With the pictures left out, copy the listing below exactly.

BEGIN Dataset extract

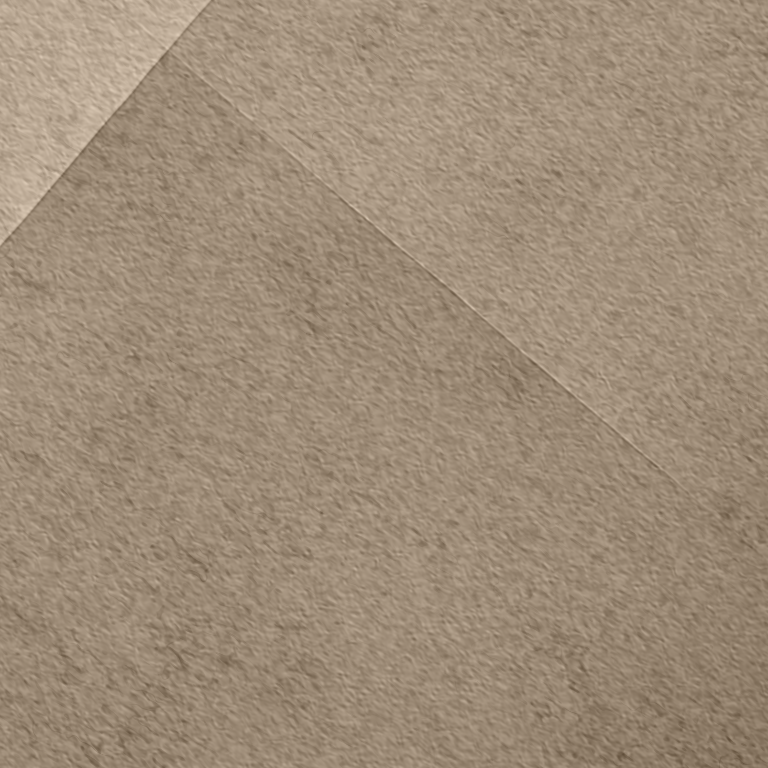
This texture is drawn by a Shadertoy shader. Its source:

```glsl
// Worn tan parchment with two crossing diagonal creases and a pale folded corner.
// Broad tones come from signed distances and soft spots; mottling, dark flecks,
// fibres and embossed grain come from stretched value noise on a sine hash.

const vec2 FOLD_A = vec2(0.0, 0.678), FOLD_B = vec2(0.28, 1.007);
const vec2 SEAM_A = vec2(0.143, 1.0), SEAM_B = vec2(1.0, 0.271);

// Stains: centre x, centre y, radius, strength
const vec4 STAINS[10] = vec4[10](
    vec4(0.310, 0.815, 0.030, 0.045), vec4(0.370, 0.665, 0.055, 0.028),
    vec4(0.955, 0.330, 0.014, 0.110), vec4(0.165, 0.425, 0.050, 0.028),
    vec4(0.365, 0.105, 0.050, 0.033), vec4(0.650, 0.505, 0.040, 0.022),
    vec4(0.770, 0.040, 0.030, 0.033), vec4(0.480, 0.945, 0.030, 0.030),
    vec4(0.690, 0.750, 0.055, 0.030), vec4(0.250, 0.250, 0.045, 0.028));

float hash(vec2 p) {
    return fract(sin(dot(p, vec2(127.1, 311.7))) * 43758.5453);
}

float noise(vec2 p) {
    vec2 i = floor(p), f = fract(p);
    f = f * f * (3.0 - 2.0 * f);
    return mix(mix(hash(i), hash(i + vec2(1, 0)), f.x),
               mix(hash(i + vec2(0, 1)), hash(i + vec2(1, 1)), f.x), f.y);
}

float fbm(vec2 p) {
    float sum = 0.0, amp = 0.5;
    for (int i = 0; i < 4; i++) {
        sum += amp * noise(p);
        p = mat2(1.6, 1.2, -1.2, 1.6) * p + 7.3;
        amp *= 0.5;
    }
    return sum / 0.9375;
}

// Coordinates along and across a direction at the given angle
vec2 alongAcross(vec2 p, float angle) {
    vec2 d = vec2(cos(angle), sin(angle));
    return vec2(dot(p, d), dot(p, vec2(-d.y, d.x)));
}

// Signed distance to the line a-b, positive on its left
float lineSide(vec2 p, vec2 a, vec2 b) {
    vec2 d = normalize(b - a);
    return d.x * (p.y - a.y) - d.y * (p.x - a.x);
}

float glow(vec2 p, vec2 centre, float radius) {
    vec2 d = (p - centre) / radius;
    return exp(-dot(d, d));
}

float stroke(float d, float width) {
    return exp(-d * d / (width * width));
}

// Fine bumps stretched slightly down to the right
float grainHeight(vec2 p) {
    vec2 q = alongAcross(p, -0.6) * vec2(150.0, 225.0);
    q += 0.9 * vec2(noise(p * 70.0), noise(p * 70.0 + 23.0));
    return 0.6 * noise(q) + 0.4 * noise(alongAcross(q, 0.9) * 1.3 + 31.0);
}

// Short dark dashes, thresholded from stretched noise
float flecks(vec2 p, vec2 scale, float angle) {
    vec2 q = alongAcross(p, angle) * scale;
    q += 1.2 * vec2(noise(p * 50.0 + 9.0), noise(p * 50.0 + 19.0));
    return smoothstep(0.64, 0.90, noise(q));
}

// Thin broken contour lines of stretched noise
float fibres(vec2 p, float scale, float angle) {
    vec2 q = alongAcross(p, angle) * scale * vec2(0.5, 1.6);
    q += 0.5 * vec2(noise(p * scale * 3.0), noise(p * scale * 3.0 + 19.0));
    float ridge = 1.0 - smoothstep(0.0, 0.08, abs(noise(q) - 0.5));
    return ridge * smoothstep(0.55, 0.8, noise(p * scale * 1.1 + 5.0));
}

// Large-scale light on the three sheets
float sheetTone(vec2 p, float fold, float seam, float soft) {
    float lower = 0.607 + 0.030 * glow(p, vec2(0.0, 0.58), 0.16);
    lower += 0.022 * glow(p, vec2(0.34, 0.79), 0.10);
    lower += 0.010 * glow(p, vec2(0.48, 0.30), 0.17);
    lower -= 0.026 * exp(-abs(seam) / 0.08) * smoothstep(0.34, 0.50, p.x);
    lower -= 0.014 * exp(-abs(fold) / 0.04);
    lower -= 0.018 * (1.0 - smoothstep(0.0, 0.28, p.y));

    float upper = 0.636 + 0.025 * glow(p, vec2(0.40, 0.84), 0.19);
    upper -= 0.018 * smoothstep(0.55, 1.0, p.x);
    upper -= 0.025 * glow(p, vec2(1.0, 0.36), 0.16);

    float tone = mix(lower, upper, smoothstep(-soft, soft, seam));
    float corner = 0.695 + 0.050 * exp(-abs(fold) / 0.09);
    tone = mix(tone, corner, smoothstep(-soft, soft, fold));
    return tone - 0.060 * smoothstep(0.5, 1.05, p.x - 0.8 * p.y);
}

void mainImage(out vec4 fragColor, in vec2 fragCoord) {
    vec2 p = fragCoord / iResolution.xy;
    float soft = max(0.0014, 1.0 / iResolution.y);
    float wobble = 0.002 * (noise(p * 22.0) - 0.5);
    float fold = lineSide(p, FOLD_A, FOLD_B) + wobble;
    float seam = lineSide(p, SEAM_A, SEAM_B) + wobble;
    float tone = sheetTone(p, fold, seam, soft);

    // Stains and cloudy mottling
    vec2 warped = p + 0.035 * (vec2(fbm(p * 18.0), fbm(p * 18.0 + 40.0)) - 0.5);
    float stain = 0.0;
    for (int i = 0; i < 10; i++)
        stain += STAINS[i].w * glow(warped, STAINS[i].xy, STAINS[i].z);
    float cloud = fbm(alongAcross(p, -0.6) * vec2(8.0, 11.0) + 3.0);
    tone += 0.026 * (cloud - 0.5) + 0.035 * (fbm(p * 40.0 + 11.0) - 0.5) - 0.65 * stain;

    // Dark flecks and fibres gather in the stained patches
    float wear = 0.55 + 0.5 * smoothstep(0.6, 0.3, cloud) + 9.0 * stain;
    tone -= min(wear, 1.2) * (0.070 * flecks(p, vec2(75.0, 200.0), -0.6)
          + 0.045 * flecks(p + 2.3, vec2(100.0, 160.0), -1.0)
          + 0.050 * fibres(p, 34.0, -0.45));
    tone -= 0.07 * fibres(p + 1.7, 22.0, -0.25) * glow(p, vec2(0.66, 0.21), 0.09);

    // Embossed grain
    float height = grainHeight(p);
    float bump = height - grainHeight(p + vec2(0.0014, 0.0020));
    tone += 0.115 * bump + 0.120 * (height - 0.5) + 0.014;

    // Crease lines: a dark groove beside a lit lip
    float strength = 0.50 + 0.50 * smoothstep(0.38, 0.46, p.x);
    strength *= 1.0 - 0.7 * smoothstep(0.80, 0.94, p.x);
    strength *= 0.75 + 0.4 * noise(p * 35.0);
    tone += strength * (0.090 * stroke(seam - 0.0008, 0.0015) - 0.085 * stroke(seam + 0.0020, 0.0015));
    tone -= 0.030 * stroke(seam - 0.010, 0.0013) * smoothstep(0.76, 0.84, p.x) * smoothstep(0.96, 0.90, p.x);
    tone += 0.030 * stroke(fold - 0.003, 0.002) - 0.085 * stroke(fold + 0.0012, 0.0020);

    fragColor = vec4(clamp(tone + vec3(0.005, -0.065, -0.145), 0.0, 1.0), 1.0);
}
```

END Dataset extract

Exercise output:
This texture is drawn by a Shadertoy shader. Its source:

```glsl
// Worn tan parchment with two crossing diagonal creases and a pale folded corner.
// Broad tones come from signed distances and soft spots; mottling, dark flecks,
// fibres and embossed grain come from stretched value noise on a sine hash.

const vec2 FOLD_A = vec2(0.0, 0.678), FOLD_B = vec2(0.28, 1.007);
const vec2 SEAM_A = vec2(0.143, 1.0), SEAM_B = vec2(1.0, 0.271);

// Stains: centre x, centre y, radius, strength
const vec4 STAINS[10] = vec4[10](
    vec4(0.310, 0.815, 0.030, 0.045), vec4(0.370, 0.665, 0.055, 0.028),
    vec4(0.955, 0.330, 0.014, 0.110), vec4(0.165, 0.425, 0.050, 0.028),
    vec4(0.365, 0.105, 0.050, 0.033), vec4(0.650, 0.505, 0.040, 0.022),
    vec4(0.770, 0.040, 0.030, 0.033), vec4(0.480, 0.945, 0.030, 0.030),
    vec4(0.690, 0.750, 0.055, 0.030), vec4(0.250, 0.250, 0.045, 0.028));

float hash(vec2 p) {
    return fract(sin(dot(p, vec2(127.1, 311.7))) * 43758.5453);
}

float noise(vec2 p) {
    vec2 i = floor(p), f = fract(p);
    f = f * f * (3.0 - 2.0 * f);
    return mix(mix(hash(i), hash(i + vec2(1, 0)), f.x),
               mix(hash(i + vec2(0, 1)), hash(i + vec2(1, 1)), f.x), f.y);
}

float fbm(vec2 p) {
    float sum = 0.0, amp = 0.5;
    for (int i = 0; i < 4; i++) {
        sum += amp * noise(p);
        p = mat2(1.6, 1.2, -1.2, 1.6) * p + 7.3;
        amp *= 0.5;
    }
    return sum / 0.9375;
}

// Coordinates along and across a direction at the given angle
vec2 alongAcross(vec2 p, float angle) {
    vec2 d = vec2(cos(angle), sin(angle));
    return vec2(dot(p, d), dot(p, vec2(-d.y, d.x)));
}

// Signed distance to the line a-b, positive on its left
float lineSide(vec2 p, vec2 a, vec2 b) {
    vec2 d = normalize(b - a);
    return d.x * (p.y - a.y) - d.y * (p.x - a.x);
}

float glow(vec2 p, vec2 centre, float radius) {
    vec2 d = (p - centre) / radius;
    return exp(-dot(d, d));
}

float stroke(float d, float width) {
    return exp(-d * d / (width * width));
}

// Fine bumps stretched slightly down to the right
float grainHeight(vec2 p) {
    vec2 q = alongAcross(p, -0.6) * vec2(150.0, 225.0);
    q += 0.9 * vec2(noise(p * 70.0), noise(p * 70.0 + 23.0));
    return 0.6 * noise(q) + 0.4 * noise(alongAcross(q, 0.9) * 1.3 + 31.0);
}

// Short dark dashes, thresholded from stretched noise
float flecks(vec2 p, vec2 scale, float angle) {
    vec2 q = alongAcross(p, angle) * scale;
    q += 1.2 * vec2(noise(p * 50.0 + 9.0), noise(p * 50.0 + 19.0));
    return smoothstep(0.64, 0.90, noise(q));
}

// Thin broken contour lines of stretched noise
float fibres(vec2 p, float scale, float angle) {
    vec2 q = alongAcross(p, angle) * scale * vec2(0.5, 1.6);
    q += 0.5 * vec2(noise(p * scale * 3.0), noise(p * scale * 3.0 + 19.0));
    float ridge = 1.0 - smoothstep(0.0, 0.08, abs(noise(q) - 0.5));
    return ridge * smoothstep(0.55, 0.8, noise(p * scale * 1.1 + 5.0));
}

// Large-scale light on the three sheets
float sheetTone(vec2 p, float fold, float seam, float soft) {
    float lower = 0.607 + 0.030 * glow(p, vec2(0.0, 0.58), 0.16);
    lower += 0.022 * glow(p, vec2(0.34, 0.79), 0.10);
    lower += 0.010 * glow(p, vec2(0.48, 0.30), 0.17);
    lower -= 0.026 * exp(-abs(seam) / 0.08) * smoothstep(0.34, 0.50, p.x);
    lower -= 0.014 * exp(-abs(fold) / 0.04);
    lower -= 0.018 * (1.0 - smoothstep(0.0, 0.28, p.y));

    float upper = 0.636 + 0.025 * glow(p, vec2(0.40, 0.84), 0.19);
    upper -= 0.018 * smoothstep(0.55, 1.0, p.x);
    upper -= 0.025 * glow(p, vec2(1.0, 0.36), 0.16);

    float tone = mix(lower, upper, smoothstep(-soft, soft, seam));
    float corner = 0.695 + 0.050 * exp(-abs(fold) / 0.09);
    tone = mix(tone, corner, smoothstep(-soft, soft, fold));
    return tone - 0.060 * smoothstep(0.5, 1.05, p.x - 0.8 * p.y);
}

void mainImage(out vec4 fragColor, in vec2 fragCoord) {
    vec2 p = fragCoord / iResolution.xy;
    float soft = max(0.0014, 1.0 / iResolution.y);
    float wobble = 0.002 * (noise(p * 22.0) - 0.5);
    float fold = lineSide(p, FOLD_A, FOLD_B) + wobble;
    float seam = lineSide(p, SEAM_A, SEAM_B) + wobble;
    float tone = sheetTone(p, fold, seam, soft);

    // Stains and cloudy mottling
    vec2 warped = p + 0.035 * (vec2(fbm(p * 18.0), fbm(p * 18.0 + 40.0)) - 0.5);
    float stain = 0.0;
    for (int i = 0; i < 10; i++)
        stain += STAINS[i].w * glow(warped, STAINS[i].xy, STAINS[i].z);
    float cloud = fbm(alongAcross(p, -0.6) * vec2(8.0, 11.0) + 3.0);
    tone += 0.026 * (cloud - 0.5) + 0.035 * (fbm(p * 40.0 + 11.0) - 0.5) - 0.65 * stain;

    // Dark flecks and fibres gather in the stained patches
    float wear = 0.55 + 0.5 * smoothstep(0.6, 0.3, cloud) + 9.0 * stain;
    tone -= min(wear, 1.2) * (0.070 * flecks(p, vec2(75.0, 200.0), -0.6)
          + 0.045 * flecks(p + 2.3, vec2(100.0, 160.0), -1.0)
          + 0.050 * fibres(p, 34.0, -0.45));
    tone -= 0.07 * fibres(p + 1.7, 22.0, -0.25) * glow(p, vec2(0.66, 0.21), 0.09);

    // Embossed grain
    float height = grainHeight(p);
    float bump = height - grainHeight(p + vec2(0.0014, 0.0020));
    tone += 0.115 * bump + 0.120 * (height - 0.5) + 0.014;

    // Crease lines: a dark groove beside a lit lip
    float strength = 0.50 + 0.50 * smoothstep(0.38, 0.46, p.x);
    strength *= 1.0 - 0.7 * smoothstep(0.80, 0.94, p.x);
    strength *= 0.75 + 0.4 * noise(p * 35.0);
    tone += strength * (0.090 * stroke(seam - 0.0008, 0.0015) - 0.085 * stroke(seam + 0.0020, 0.0015));
    tone -= 0.030 * stroke(seam - 0.010, 0.0013) * smoothstep(0.76, 0.84, p.x) * smoothstep(0.96, 0.90, p.x);
    tone += 0.030 * stroke(fold - 0.003, 0.002) - 0.085 * stroke(fold + 0.0012, 0.0020);

    fragColor = vec4(clamp(tone + vec3(0.005, -0.065, -0.145), 0.0, 1.0), 1.0);
}
```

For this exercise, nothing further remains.